next month. The two-way mono PDX-11 is the
company’s first AC/DC docking speaker, which
sports a ruggedized and water-resistant case for
outdoor use and looks almost like a hand-held
spotlight. The $99-suggested device will be available
to current Yamaha but will be opened up to
types of retailers not currently in the company’s
dealer base, Sumner said. The new types could
include dealers such as Target or departmentstore
web sites, he said.

For 2012, Sumner declined to say whether
Yamaha would add Apple’s AirPlay music-streaming
technology to its home audio products. He
did say, however, that the company had hoped to
integrate AirPlay this year but was held back by
the challenge of integrating an AirPlay-equipped
BridgeCo networking chip into its products.
BridgeCo is the only chip maker authorized by Apple
to offer AirPlay in networking chips. Integrating
the chip into products in a way that provides
stable performance without dropouts is challenging,
Sumner said.

Though expanding its docking-speaker line, the
company has no plans in 2012 to offer a dedicated
tabletop Bluetooth speaker, which would stream
music in stereo from handheld devices equipped
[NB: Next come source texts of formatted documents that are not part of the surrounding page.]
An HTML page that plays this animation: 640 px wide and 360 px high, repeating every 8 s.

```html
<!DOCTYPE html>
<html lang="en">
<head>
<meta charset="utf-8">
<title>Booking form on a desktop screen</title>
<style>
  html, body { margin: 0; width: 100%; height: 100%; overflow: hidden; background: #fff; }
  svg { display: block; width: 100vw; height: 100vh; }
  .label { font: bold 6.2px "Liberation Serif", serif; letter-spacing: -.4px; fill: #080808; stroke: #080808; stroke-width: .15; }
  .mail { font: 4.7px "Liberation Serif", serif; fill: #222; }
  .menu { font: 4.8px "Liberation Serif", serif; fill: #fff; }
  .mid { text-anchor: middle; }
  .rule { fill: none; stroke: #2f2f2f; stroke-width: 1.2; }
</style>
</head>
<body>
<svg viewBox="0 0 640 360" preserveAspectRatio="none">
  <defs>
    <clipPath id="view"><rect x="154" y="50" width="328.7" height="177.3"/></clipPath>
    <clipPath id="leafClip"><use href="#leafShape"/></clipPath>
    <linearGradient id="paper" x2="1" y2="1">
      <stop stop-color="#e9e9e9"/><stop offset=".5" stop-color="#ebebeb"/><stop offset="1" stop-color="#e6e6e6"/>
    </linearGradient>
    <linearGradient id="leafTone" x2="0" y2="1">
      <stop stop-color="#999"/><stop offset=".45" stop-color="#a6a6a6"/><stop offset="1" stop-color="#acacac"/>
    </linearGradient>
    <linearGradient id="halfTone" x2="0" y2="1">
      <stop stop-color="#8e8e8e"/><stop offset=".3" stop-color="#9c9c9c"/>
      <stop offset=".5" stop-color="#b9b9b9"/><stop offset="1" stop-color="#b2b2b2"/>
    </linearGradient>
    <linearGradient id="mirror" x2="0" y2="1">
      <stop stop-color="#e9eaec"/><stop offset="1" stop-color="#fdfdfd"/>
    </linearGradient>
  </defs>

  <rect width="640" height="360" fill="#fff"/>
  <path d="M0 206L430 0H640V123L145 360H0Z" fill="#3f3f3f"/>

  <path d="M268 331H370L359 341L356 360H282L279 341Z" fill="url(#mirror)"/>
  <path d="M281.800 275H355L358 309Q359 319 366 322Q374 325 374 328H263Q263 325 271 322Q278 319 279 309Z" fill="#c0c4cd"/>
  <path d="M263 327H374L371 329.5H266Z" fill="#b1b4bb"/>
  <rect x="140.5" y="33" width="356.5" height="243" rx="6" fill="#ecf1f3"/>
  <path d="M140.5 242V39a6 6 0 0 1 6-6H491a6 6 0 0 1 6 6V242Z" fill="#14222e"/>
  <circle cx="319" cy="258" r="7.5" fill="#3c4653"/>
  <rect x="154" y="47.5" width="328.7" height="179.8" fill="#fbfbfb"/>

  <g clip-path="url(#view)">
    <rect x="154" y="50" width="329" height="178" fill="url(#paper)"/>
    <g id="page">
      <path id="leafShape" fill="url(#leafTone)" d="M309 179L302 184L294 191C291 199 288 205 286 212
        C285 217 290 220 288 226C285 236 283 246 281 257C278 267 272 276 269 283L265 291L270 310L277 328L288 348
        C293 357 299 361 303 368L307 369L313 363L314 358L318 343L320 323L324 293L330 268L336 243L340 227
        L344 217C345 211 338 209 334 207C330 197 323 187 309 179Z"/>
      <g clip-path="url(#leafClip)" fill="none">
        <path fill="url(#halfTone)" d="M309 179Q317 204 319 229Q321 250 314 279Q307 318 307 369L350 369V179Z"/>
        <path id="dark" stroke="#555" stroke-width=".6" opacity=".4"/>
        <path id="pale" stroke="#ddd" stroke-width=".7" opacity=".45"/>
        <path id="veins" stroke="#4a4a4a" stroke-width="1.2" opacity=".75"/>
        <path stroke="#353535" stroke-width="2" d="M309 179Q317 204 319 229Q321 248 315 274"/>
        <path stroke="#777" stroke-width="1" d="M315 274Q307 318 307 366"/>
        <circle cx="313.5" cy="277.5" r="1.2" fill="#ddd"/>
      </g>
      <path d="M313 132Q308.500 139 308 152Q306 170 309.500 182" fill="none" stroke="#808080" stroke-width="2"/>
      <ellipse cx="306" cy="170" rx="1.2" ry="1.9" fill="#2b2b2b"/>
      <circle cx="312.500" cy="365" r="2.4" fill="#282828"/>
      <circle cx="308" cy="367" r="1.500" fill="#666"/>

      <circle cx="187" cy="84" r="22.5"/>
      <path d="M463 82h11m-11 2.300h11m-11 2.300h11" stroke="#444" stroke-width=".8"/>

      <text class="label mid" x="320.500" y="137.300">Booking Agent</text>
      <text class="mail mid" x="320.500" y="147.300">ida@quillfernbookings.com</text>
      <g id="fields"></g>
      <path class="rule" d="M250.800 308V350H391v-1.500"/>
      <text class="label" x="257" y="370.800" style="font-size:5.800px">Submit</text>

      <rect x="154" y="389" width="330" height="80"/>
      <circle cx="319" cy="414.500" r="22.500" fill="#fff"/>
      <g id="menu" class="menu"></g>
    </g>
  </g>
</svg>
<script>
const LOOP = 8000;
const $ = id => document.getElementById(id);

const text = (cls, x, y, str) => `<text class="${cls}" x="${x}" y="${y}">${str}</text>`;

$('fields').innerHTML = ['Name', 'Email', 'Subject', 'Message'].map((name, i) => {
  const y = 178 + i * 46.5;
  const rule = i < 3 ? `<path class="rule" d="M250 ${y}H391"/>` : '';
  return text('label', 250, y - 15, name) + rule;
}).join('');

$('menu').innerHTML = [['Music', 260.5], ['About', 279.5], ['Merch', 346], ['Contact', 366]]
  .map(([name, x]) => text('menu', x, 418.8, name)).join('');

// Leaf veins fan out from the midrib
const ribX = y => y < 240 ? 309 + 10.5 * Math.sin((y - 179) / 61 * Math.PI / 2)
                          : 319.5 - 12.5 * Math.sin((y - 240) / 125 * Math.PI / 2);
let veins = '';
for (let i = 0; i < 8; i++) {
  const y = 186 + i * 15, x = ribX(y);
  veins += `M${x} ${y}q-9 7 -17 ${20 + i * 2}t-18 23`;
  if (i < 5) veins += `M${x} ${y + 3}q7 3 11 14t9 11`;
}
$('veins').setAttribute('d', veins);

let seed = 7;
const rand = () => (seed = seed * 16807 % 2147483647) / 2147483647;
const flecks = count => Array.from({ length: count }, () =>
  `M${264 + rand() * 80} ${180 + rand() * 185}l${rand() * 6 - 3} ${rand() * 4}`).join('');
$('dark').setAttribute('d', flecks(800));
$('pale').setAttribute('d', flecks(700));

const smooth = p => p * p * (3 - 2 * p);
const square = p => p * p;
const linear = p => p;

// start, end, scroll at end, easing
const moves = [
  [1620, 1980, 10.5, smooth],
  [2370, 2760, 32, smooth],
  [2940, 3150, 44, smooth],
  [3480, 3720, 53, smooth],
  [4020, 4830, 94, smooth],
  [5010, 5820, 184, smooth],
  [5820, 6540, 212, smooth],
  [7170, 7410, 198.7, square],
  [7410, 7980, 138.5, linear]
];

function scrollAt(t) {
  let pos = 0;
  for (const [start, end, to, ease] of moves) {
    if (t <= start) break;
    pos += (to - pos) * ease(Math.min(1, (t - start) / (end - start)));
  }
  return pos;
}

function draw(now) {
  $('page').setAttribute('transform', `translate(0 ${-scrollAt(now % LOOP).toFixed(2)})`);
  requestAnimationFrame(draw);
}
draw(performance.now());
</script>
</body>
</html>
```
with stereo Bluetooth. The company offered one
a few years ago and dropped it, he noted.